● Work instruction:
Among the entries that follow, tally the lines with the string "transform". Give no more than the number.

● Extracted information:

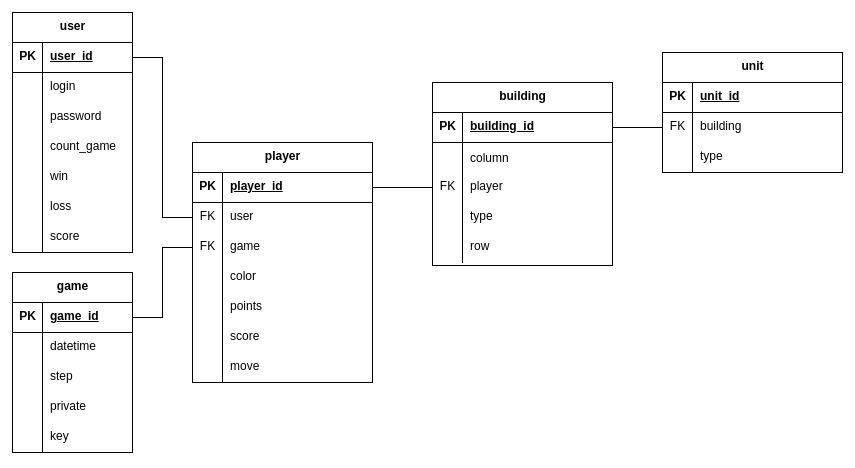
<!DOCTYPE html>
<html lang="en">
<head>
<meta charset="utf-8">
<title>Game database schema</title>
<style>
:root { --paper: #ffffff; --ink: #000000; --row: 30px; }
* { box-sizing: border-box; }
html, body { margin: 0; overflow: hidden; background: var(--paper); }
.diagram {
  position: relative; width: 855px; height: 468px; overflow: hidden;
  background: var(--paper); color: var(--ink);
  font: 12px/27px "Liberation Sans", Arial, Helvetica, sans-serif;
}
.relations { position: absolute; inset: 0; fill: none; stroke: var(--ink); stroke-width: 1; shape-rendering: crispEdges; }
.entity { position: absolute; width: 181px; border: 1px solid var(--ink); background: var(--paper); overflow: hidden; }
.entity h2 { margin: 0; height: var(--row); border-bottom: 1px solid var(--ink); font: inherit; font-weight: 700; text-align: center; }
.fields { margin: 0; }
.field { display: grid; grid-template-columns: 30px 1fr; height: var(--row); }
.field dt { border-right: 1px solid var(--ink); text-align: center; }
.field dd { margin: 0; padding-left: 7px; white-space: nowrap; }
.primary { border-bottom: 1px solid var(--ink); font-weight: 700; }
.primary dd { text-decoration: underline; }
.lowered dd { padding-top: 2px; }
.user { left: 12px; top: 12px; width: 121px; height: 241px; }
.game { left: 12px; top: 272px; width: 121px; height: 181px; }
.player { left: 192px; top: 142px; height: 241px; }
.building { left: 432px; top: 82px; height: 184px; }
.unit { left: 662px; top: 52px; height: 121px; }
</style>
</head>
<body>
<main class="diagram">
  <svg class="relations" width="855" height="468" viewBox="0 0 855 468" aria-hidden="true">
    <path d="M132 57.5H162.5V217.5H193"/>
    <path d="M132 317.5H162.5V247.5H193"/>
    <path d="M372 187.5H433"/>
    <path d="M612 127.5H663"/>
  </svg>

  <section class="entity user">
    <h2>user</h2>
    <dl class="fields">
      <div class="field primary"><dt>PK</dt><dd>user_id</dd></div>
      <div class="field"><dt></dt><dd>login</dd></div>
      <div class="field"><dt></dt><dd>password</dd></div>
      <div class="field"><dt></dt><dd>count_game</dd></div>
      <div class="field"><dt></dt><dd>win</dd></div>
      <div class="field"><dt></dt><dd>loss</dd></div>
      <div class="field"><dt></dt><dd>score</dd></div>
    </dl>
  </section>

  <section class="entity game">
    <h2>game</h2>
    <dl class="fields">
      <div class="field primary"><dt>PK</dt><dd>game_id</dd></div>
      <div class="field"><dt></dt><dd>datetime</dd></div>
      <div class="field"><dt></dt><dd>step</dd></div>
      <div class="field"><dt></dt><dd>private</dd></div>
      <div class="field"><dt></dt><dd>key</dd></div>
    </dl>
  </section>

  <section class="entity player">
    <h2>player</h2>
    <dl class="fields">
      <div class="field primary"><dt>PK</dt><dd>player_id</dd></div>
      <div class="field"><dt>FK</dt><dd>user</dd></div>
      <div class="field"><dt>FK</dt><dd>game</dd></div>
      <div class="field"><dt></dt><dd>color</dd></div>
      <div class="field"><dt></dt><dd>points</dd></div>
      <div class="field"><dt></dt><dd>score</dd></div>
      <div class="field"><dt></dt><dd>move</dd></div>
    </dl>
  </section>

  <section class="entity building">
    <h2>building</h2>
    <dl class="fields">
      <div class="field primary"><dt>PK</dt><dd>building_id</dd></div>
      <div class="field lowered"><dt></dt><dd>column</dd></div>
      <div class="field"><dt>FK</dt><dd>player</dd></div>
      <div class="field"><dt></dt><dd>type</dd></div>
      <div class="field"><dt></dt><dd>row</dd></div>
    </dl>
  </section>

  <section class="entity unit">
    <h2>unit</h2>
    <dl class="fields">
      <div class="field primary"><dt>PK</dt><dd>unit_id</dd></div>
      <div class="field"><dt>FK</dt><dd>building</dd></div>
      <div class="field"><dt></dt><dd>type</dd></div>
    </dl>
  </section>
</main>
</body>
</html>
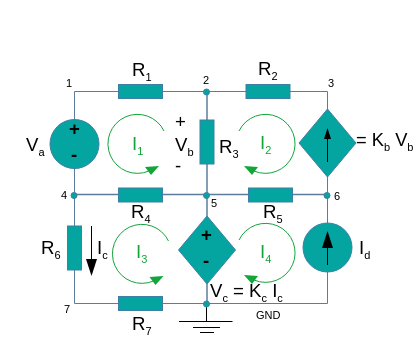
<!DOCTYPE html>
<html lang="en">
<head>
<meta charset="utf-8">
<title>Circuit mesh analysis</title>
<style>
:root {
  --paper: #ffffff;
  --ink: #000000;
  --part: #04a5a0;
  --part-edge: #3f7fa6;
  --wire: #5c7c9c;
  --mesh: #12a53a;
}
* { box-sizing: border-box; }
html, body { margin: 0; overflow: hidden; background: var(--paper); }
.circuit {
  position: relative;
  width: 416px;
  height: 341px;
  overflow: hidden;
  color: var(--ink);
  font-family: "Liberation Sans", Arial, sans-serif;
}
.drawing { position: absolute; inset: 0; display: block; }
.wires { fill: none; stroke: var(--wire); stroke-width: 1; }
.parts { fill: var(--part); stroke: var(--part-edge); stroke-width: 1; }
.loop-arc { fill: none; stroke: var(--mesh); stroke-width: 1; }
.loop-head { fill: var(--mesh); stroke: none; }
.arrows { stroke: var(--ink); stroke-width: 1; fill: var(--ink); }
.ground { stroke: var(--ink); stroke-width: 1; }
.label {
  position: absolute;
  left: var(--x);
  top: var(--y);
  font-size: 18.6px;
  line-height: 20px;
  white-space: nowrap;
}
.label sub {
  position: relative;
  top: 5px;
  font-size: 11px;
  line-height: 0;
  vertical-align: baseline;
}
.gain { font-size: 18.3px; }
.polarity { font-weight: bold; }
.mesh { color: var(--mesh); }
.node { font-size: 11px; line-height: 12px; }
</style>
</head>
<body>
<main class="circuit">
  <svg class="drawing" width="416" height="341" viewBox="0 0 416 341" aria-hidden="true">
    <defs>
      <rect id="resistor-h" width="44" height="14"/>
      <rect id="resistor-v" width="14" height="44"/>
      <circle id="source" r="24.5"/>
      <polygon id="dependent-source" points="0,-34 28.5,0 0,34 -28.5,0"/>
      <circle id="junction" r="3"/>
      <g id="loop">
        <path class="loop-arc" d="M27 -13A29.5 29.5 0 1 0 12 27"/>
        <polygon class="loop-head" points="22,22 8,23 14,31"/>
      </g>
    </defs>

    <g class="wires">
      <path d="M74.5 303.5V91.5H327.5V303.5H74.5"/>
      <path d="M74.5 194.5H327.5" stroke-width="1.5"/>
      <path d="M207 91.5V303.5" stroke-width="1.5"/>
    </g>

    <g class="ground">
      <path d="M206.5 304V321"/>
      <path d="M179 321.5H232.5M193 327.5H220M200 332.5H214"/>
    </g>

    <g class="parts">
      <use href="#resistor-h" x="118.5" y="84.5"/>
      <use href="#resistor-h" x="246" y="84.5"/>
      <use href="#resistor-v" x="200" y="120"/>
      <use href="#resistor-h" x="118.5" y="188"/>
      <use href="#resistor-h" x="248.5" y="188"/>
      <use href="#resistor-v" x="67.5" y="226"/>
      <use href="#resistor-h" x="118.5" y="296.5"/>
      <use href="#source" x="74.5" y="144"/>
      <use href="#source" x="327.5" y="247.5"/>
      <use href="#dependent-source" x="327.5" y="143"/>
      <use href="#dependent-source" x="207" y="250"/>
      <use href="#junction" x="206.5" y="92"/>
      <use href="#junction" x="74" y="195.5"/>
      <use href="#junction" x="206.5" y="195.5"/>
      <use href="#junction" x="327" y="195.5"/>
      <use href="#junction" x="206.5" y="304"/>
    </g>

    <g class="loops">
      <use href="#loop" transform="translate(137 144)"/>
      <use href="#loop" transform="translate(266 144) scale(-1 1)"/>
      <use href="#loop" transform="translate(141.5 254)"/>
      <use href="#loop" transform="translate(266 253) scale(-1 1)"/>
    </g>

    <g class="arrows">
      <path d="M327.5 162V138"/>
      <polygon points="327.5,128 331,139 324,139" stroke="none"/>
      <path d="M327.5 265V245"/>
      <polygon points="327.5,231 333,248 322,248" stroke="none"/>
      <path d="M91.5 226V262"/>
      <polygon points="91.5,276 97,259 86,259" stroke="none"/>
    </g>
  </svg>

  <span class="label" style="--x:132px;--y:60px">R<sub>1</sub></span>
  <span class="label" style="--x:258px;--y:59px">R<sub>2</sub></span>
  <span class="label" style="--x:219px;--y:137px">R<sub>3</sub></span>
  <span class="label" style="--x:131px;--y:202px">R<sub>4</sub></span>
  <span class="label" style="--x:263px;--y:202px">R<sub>5</sub></span>
  <span class="label" style="--x:41px;--y:238px">R<sub>6</sub></span>
  <span class="label" style="--x:132px;--y:314px">R<sub>7</sub></span>

  <span class="label" style="--x:26px;--y:135px">V<sub>a</sub></span>
  <span class="label polarity" style="--x:69px;--y:119px">+</span>
  <span class="label polarity" style="--x:71px;--y:145px">-</span>
  <span class="label" style="--x:175px;--y:112px">+</span>
  <span class="label" style="--x:175px;--y:135px">V<sub>b</sub></span>
  <span class="label" style="--x:175px;--y:156px">-</span>
  <span class="label gain" style="--x:356px;--y:130px">= K<sub>b</sub> V<sub>b</sub></span>
  <span class="label" style="--x:97px;--y:238px">I<sub>c</sub></span>
  <span class="label" style="--x:359px;--y:238px">I<sub>d</sub></span>
  <span class="label polarity" style="--x:201px;--y:225px">+</span>
  <span class="label polarity" style="--x:203px;--y:251px">-</span>
  <span class="label" style="--x:210px;--y:281px">V<sub>c</sub> = K<sub>c</sub> I<sub>c</sub></span>

  <span class="label mesh" style="--x:132px;--y:134px">I<sub>1</sub></span>
  <span class="label mesh" style="--x:260px;--y:133px">I<sub>2</sub></span>
  <span class="label mesh" style="--x:136px;--y:242px">I<sub>3</sub></span>
  <span class="label mesh" style="--x:260px;--y:242px">I<sub>4</sub></span>

  <span class="label node" style="--x:66px;--y:77px">1</span>
  <span class="label node" style="--x:203px;--y:74px">2</span>
  <span class="label node" style="--x:328px;--y:77px">3</span>
  <span class="label node" style="--x:61px;--y:189px">4</span>
  <span class="label node" style="--x:211px;--y:197px">5</span>
  <span class="label node" style="--x:334px;--y:190px">6</span>
  <span class="label node" style="--x:64px;--y:303px">7</span>
  <span class="label node" style="--x:256px;--y:309px">GND</span>
</main>
</body>
</html>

● Result:
4